## Assignment
Could you return the data below exactly as it appears?

◇ ◇ ◇ ◇ ◇

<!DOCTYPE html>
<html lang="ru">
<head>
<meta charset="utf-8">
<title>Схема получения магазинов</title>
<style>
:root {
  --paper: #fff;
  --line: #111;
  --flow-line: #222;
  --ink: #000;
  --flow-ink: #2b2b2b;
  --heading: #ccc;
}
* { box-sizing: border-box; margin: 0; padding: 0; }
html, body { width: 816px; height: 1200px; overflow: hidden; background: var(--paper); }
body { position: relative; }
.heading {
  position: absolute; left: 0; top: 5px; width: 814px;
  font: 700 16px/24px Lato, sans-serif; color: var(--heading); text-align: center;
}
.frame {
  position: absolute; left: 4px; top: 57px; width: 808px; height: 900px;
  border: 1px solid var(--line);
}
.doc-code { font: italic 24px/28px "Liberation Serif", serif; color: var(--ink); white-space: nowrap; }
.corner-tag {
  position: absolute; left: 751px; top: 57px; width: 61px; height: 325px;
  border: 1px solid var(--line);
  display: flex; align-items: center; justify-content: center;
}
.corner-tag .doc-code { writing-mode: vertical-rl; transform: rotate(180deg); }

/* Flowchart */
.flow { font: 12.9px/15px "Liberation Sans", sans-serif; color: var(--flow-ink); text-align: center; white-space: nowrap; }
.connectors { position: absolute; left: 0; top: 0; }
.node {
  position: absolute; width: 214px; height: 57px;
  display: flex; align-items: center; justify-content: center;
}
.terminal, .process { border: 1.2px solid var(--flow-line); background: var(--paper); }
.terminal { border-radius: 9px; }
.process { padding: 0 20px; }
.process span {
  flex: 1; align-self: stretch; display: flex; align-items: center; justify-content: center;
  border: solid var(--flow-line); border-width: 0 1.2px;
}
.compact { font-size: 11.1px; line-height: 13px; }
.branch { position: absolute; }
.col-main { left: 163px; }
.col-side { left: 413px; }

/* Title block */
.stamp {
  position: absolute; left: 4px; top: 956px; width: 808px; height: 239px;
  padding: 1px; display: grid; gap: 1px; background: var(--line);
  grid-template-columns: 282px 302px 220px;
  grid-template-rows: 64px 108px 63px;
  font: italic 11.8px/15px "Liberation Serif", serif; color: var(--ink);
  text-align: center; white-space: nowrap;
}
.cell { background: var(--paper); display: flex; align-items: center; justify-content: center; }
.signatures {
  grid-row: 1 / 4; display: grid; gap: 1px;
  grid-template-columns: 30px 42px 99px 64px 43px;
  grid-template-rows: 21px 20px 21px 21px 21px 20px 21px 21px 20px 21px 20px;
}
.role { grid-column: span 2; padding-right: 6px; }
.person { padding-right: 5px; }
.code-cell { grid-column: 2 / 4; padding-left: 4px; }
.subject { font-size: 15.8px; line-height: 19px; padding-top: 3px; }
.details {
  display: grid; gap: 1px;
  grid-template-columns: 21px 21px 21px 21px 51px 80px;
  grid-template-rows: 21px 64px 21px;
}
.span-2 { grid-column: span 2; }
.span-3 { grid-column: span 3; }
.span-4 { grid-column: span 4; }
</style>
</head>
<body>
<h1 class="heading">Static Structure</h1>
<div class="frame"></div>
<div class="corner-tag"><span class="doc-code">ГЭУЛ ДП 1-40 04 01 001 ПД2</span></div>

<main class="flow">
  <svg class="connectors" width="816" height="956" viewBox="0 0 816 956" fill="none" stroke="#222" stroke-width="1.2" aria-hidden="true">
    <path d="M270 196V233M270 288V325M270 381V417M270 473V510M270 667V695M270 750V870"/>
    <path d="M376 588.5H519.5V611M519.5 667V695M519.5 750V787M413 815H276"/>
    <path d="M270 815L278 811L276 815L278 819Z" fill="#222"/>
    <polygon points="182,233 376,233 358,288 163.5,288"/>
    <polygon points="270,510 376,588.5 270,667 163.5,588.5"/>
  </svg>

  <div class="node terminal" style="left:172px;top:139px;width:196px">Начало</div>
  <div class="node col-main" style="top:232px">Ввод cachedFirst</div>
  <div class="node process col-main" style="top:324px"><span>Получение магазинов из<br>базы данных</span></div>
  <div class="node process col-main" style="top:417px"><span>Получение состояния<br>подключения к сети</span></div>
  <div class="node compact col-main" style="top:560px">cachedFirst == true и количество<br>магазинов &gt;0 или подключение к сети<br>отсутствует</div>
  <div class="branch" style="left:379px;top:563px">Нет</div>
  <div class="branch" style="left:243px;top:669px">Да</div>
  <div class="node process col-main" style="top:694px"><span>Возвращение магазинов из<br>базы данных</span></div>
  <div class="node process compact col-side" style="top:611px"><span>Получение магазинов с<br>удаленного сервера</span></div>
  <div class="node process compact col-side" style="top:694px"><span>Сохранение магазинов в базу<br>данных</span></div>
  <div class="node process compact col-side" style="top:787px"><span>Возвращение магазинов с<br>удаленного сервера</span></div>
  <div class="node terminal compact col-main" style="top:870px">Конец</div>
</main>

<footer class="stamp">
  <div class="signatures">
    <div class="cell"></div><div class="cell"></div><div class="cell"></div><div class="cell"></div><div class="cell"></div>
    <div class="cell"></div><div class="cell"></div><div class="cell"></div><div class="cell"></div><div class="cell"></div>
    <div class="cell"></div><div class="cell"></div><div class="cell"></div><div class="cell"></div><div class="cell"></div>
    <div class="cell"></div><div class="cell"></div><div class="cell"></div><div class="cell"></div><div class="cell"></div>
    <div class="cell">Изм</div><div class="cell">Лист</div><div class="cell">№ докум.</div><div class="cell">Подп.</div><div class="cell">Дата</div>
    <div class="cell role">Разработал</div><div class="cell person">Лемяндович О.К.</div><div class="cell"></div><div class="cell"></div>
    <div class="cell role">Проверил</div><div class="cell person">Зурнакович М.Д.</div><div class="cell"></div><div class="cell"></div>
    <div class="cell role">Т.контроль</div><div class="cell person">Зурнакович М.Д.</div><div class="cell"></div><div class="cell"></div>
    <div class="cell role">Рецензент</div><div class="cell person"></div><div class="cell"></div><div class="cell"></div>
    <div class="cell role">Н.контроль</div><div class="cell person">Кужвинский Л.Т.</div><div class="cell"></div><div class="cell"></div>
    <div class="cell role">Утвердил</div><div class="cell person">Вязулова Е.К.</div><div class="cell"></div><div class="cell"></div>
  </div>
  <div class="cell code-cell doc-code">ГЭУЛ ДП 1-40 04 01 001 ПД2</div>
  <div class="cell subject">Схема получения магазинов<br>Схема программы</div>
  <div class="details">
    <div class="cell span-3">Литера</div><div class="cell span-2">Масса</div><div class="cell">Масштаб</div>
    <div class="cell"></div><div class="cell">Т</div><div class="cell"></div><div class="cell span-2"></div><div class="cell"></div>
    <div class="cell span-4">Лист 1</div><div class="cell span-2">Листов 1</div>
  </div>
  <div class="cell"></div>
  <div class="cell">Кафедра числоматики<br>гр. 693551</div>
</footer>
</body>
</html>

◇ ◇ ◇ ◇ ◇

## Output below
<!DOCTYPE html>
<html lang="ru">
<head>
<meta charset="utf-8">
<title>Схема получения магазинов</title>
<style>
:root {
  --paper: #fff;
  --line: #111;
  --flow-line: #222;
  --ink: #000;
  --flow-ink: #2b2b2b;
  --heading: #ccc;
}
* { box-sizing: border-box; margin: 0; padding: 0; }
html, body { width: 816px; height: 1200px; overflow: hidden; background: var(--paper); }
body { position: relative; }
.heading {
  position: absolute; left: 0; top: 5px; width: 814px;
  font: 700 16px/24px Lato, sans-serif; color: var(--heading); text-align: center;
}
.frame {
  position: absolute; left: 4px; top: 57px; width: 808px; height: 900px;
  border: 1px solid var(--line);
}
.doc-code { font: italic 24px/28px "Liberation Serif", serif; color: var(--ink); white-space: nowrap; }
.corner-tag {
  position: absolute; left: 751px; top: 57px; width: 61px; height: 325px;
  border: 1px solid var(--line);
  display: flex; align-items: center; justify-content: center;
}
.corner-tag .doc-code { writing-mode: vertical-rl; transform: rotate(180deg); }

/* Flowchart */
.flow { font: 12.9px/15px "Liberation Sans", sans-serif; color: var(--flow-ink); text-align: center; white-space: nowrap; }
.connectors { position: absolute; left: 0; top: 0; }
.node {
  position: absolute; width: 214px; height: 57px;
  display: flex; align-items: center; justify-content: center;
}
.terminal, .process { border: 1.2px solid var(--flow-line); background: var(--paper); }
.terminal { border-radius: 9px; }
.process { padding: 0 20px; }
.process span {
  flex: 1; align-self: stretch; display: flex; align-items: center; justify-content: center;
  border: solid var(--flow-line); border-width: 0 1.2px;
}
.compact { font-size: 11.1px; line-height: 13px; }
.branch { position: absolute; }
.col-main { left: 163px; }
.col-side { left: 413px; }

/* Title block */
.stamp {
  position: absolute; left: 4px; top: 956px; width: 808px; height: 239px;
  padding: 1px; display: grid; gap: 1px; background: var(--line);
  grid-template-columns: 282px 302px 220px;
  grid-template-rows: 64px 108px 63px;
  font: italic 11.8px/15px "Liberation Serif", serif; color: var(--ink);
  text-align: center; white-space: nowrap;
}
.cell { background: var(--paper); display: flex; align-items: center; justify-content: center; }
.signatures {
  grid-row: 1 / 4; display: grid; gap: 1px;
  grid-template-columns: 30px 42px 99px 64px 43px;
  grid-template-rows: 21px 20px 21px 21px 21px 20px 21px 21px 20px 21px 20px;
}
.role { grid-column: span 2; padding-right: 6px; }
.person { padding-right: 5px; }
.code-cell { grid-column: 2 / 4; padding-left: 4px; }
.subject { font-size: 15.8px; line-height: 19px; padding-top: 3px; }
.details {
  display: grid; gap: 1px;
  grid-template-columns: 21px 21px 21px 21px 51px 80px;
  grid-template-rows: 21px 64px 21px;
}
.span-2 { grid-column: span 2; }
.span-3 { grid-column: span 3; }
.span-4 { grid-column: span 4; }
</style>
</head>
<body>
<h1 class="heading">Static Structure</h1>
<div class="frame"></div>
<div class="corner-tag"><span class="doc-code">ГЭУЛ ДП 1-40 04 01 001 ПД2</span></div>

<main class="flow">
  <svg class="connectors" width="816" height="956" viewBox="0 0 816 956" fill="none" stroke="#222" stroke-width="1.2" aria-hidden="true">
    <path d="M270 196V233M270 288V325M270 381V417M270 473V510M270 667V695M270 750V870"/>
    <path d="M376 588.5H519.5V611M519.5 667V695M519.5 750V787M413 815H276"/>
    <path d="M270 815L278 811L276 815L278 819Z" fill="#222"/>
    <polygon points="182,233 376,233 358,288 163.5,288"/>
    <polygon points="270,510 376,588.5 270,667 163.5,588.5"/>
  </svg>

  <div class="node terminal" style="left:172px;top:139px;width:196px">Начало</div>
  <div class="node col-main" style="top:232px">Ввод cachedFirst</div>
  <div class="node process col-main" style="top:324px"><span>Получение магазинов из<br>базы данных</span></div>
  <div class="node process col-main" style="top:417px"><span>Получение состояния<br>подключения к сети</span></div>
  <div class="node compact col-main" style="top:560px">cachedFirst == true и количество<br>магазинов &gt;0 или подключение к сети<br>отсутствует</div>
  <div class="branch" style="left:379px;top:563px">Нет</div>
  <div class="branch" style="left:243px;top:669px">Да</div>
  <div class="node process col-main" style="top:694px"><span>Возвращение магазинов из<br>базы данных</span></div>
  <div class="node process compact col-side" style="top:611px"><span>Получение магазинов с<br>удаленного сервера</span></div>
  <div class="node process compact col-side" style="top:694px"><span>Сохранение магазинов в базу<br>данных</span></div>
  <div class="node process compact col-side" style="top:787px"><span>Возвращение магазинов с<br>удаленного сервера</span></div>
  <div class="node terminal compact col-main" style="top:870px">Конец</div>
</main>

<footer class="stamp">
  <div class="signatures">
    <div class="cell"></div><div class="cell"></div><div class="cell"></div><div class="cell"></div><div class="cell"></div>
    <div class="cell"></div><div class="cell"></div><div class="cell"></div><div class="cell"></div><div class="cell"></div>
    <div class="cell"></div><div class="cell"></div><div class="cell"></div><div class="cell"></div><div class="cell"></div>
    <div class="cell"></div><div class="cell"></div><div class="cell"></div><div class="cell"></div><div class="cell"></div>
    <div class="cell">Изм</div><div class="cell">Лист</div><div class="cell">№ докум.</div><div class="cell">Подп.</div><div class="cell">Дата</div>
    <div class="cell role">Разработал</div><div class="cell person">Лемяндович О.К.</div><div class="cell"></div><div class="cell"></div>
    <div class="cell role">Проверил</div><div class="cell person">Зурнакович М.Д.</div><div class="cell"></div><div class="cell"></div>
    <div class="cell role">Т.контроль</div><div class="cell person">Зурнакович М.Д.</div><div class="cell"></div><div class="cell"></div>
    <div class="cell role">Рецензент</div><div class="cell person"></div><div class="cell"></div><div class="cell"></div>
    <div class="cell role">Н.контроль</div><div class="cell person">Кужвинский Л.Т.</div><div class="cell"></div><div class="cell"></div>
    <div class="cell role">Утвердил</div><div class="cell person">Вязулова Е.К.</div><div class="cell"></div><div class="cell"></div>
  </div>
  <div class="cell code-cell doc-code">ГЭУЛ ДП 1-40 04 01 001 ПД2</div>
  <div class="cell subject">Схема получения магазинов<br>Схема программы</div>
  <div class="details">
    <div class="cell span-3">Литера</div><div class="cell span-2">Масса</div><div class="cell">Масштаб</div>
    <div class="cell"></div><div class="cell">Т</div><div class="cell"></div><div class="cell span-2"></div><div class="cell"></div>
    <div class="cell span-4">Лист 1</div><div class="cell span-2">Листов 1</div>
  </div>
  <div class="cell"></div>
  <div class="cell">Кафедра числоматики<br>гр. 693551</div>
</footer>
</body>
</html>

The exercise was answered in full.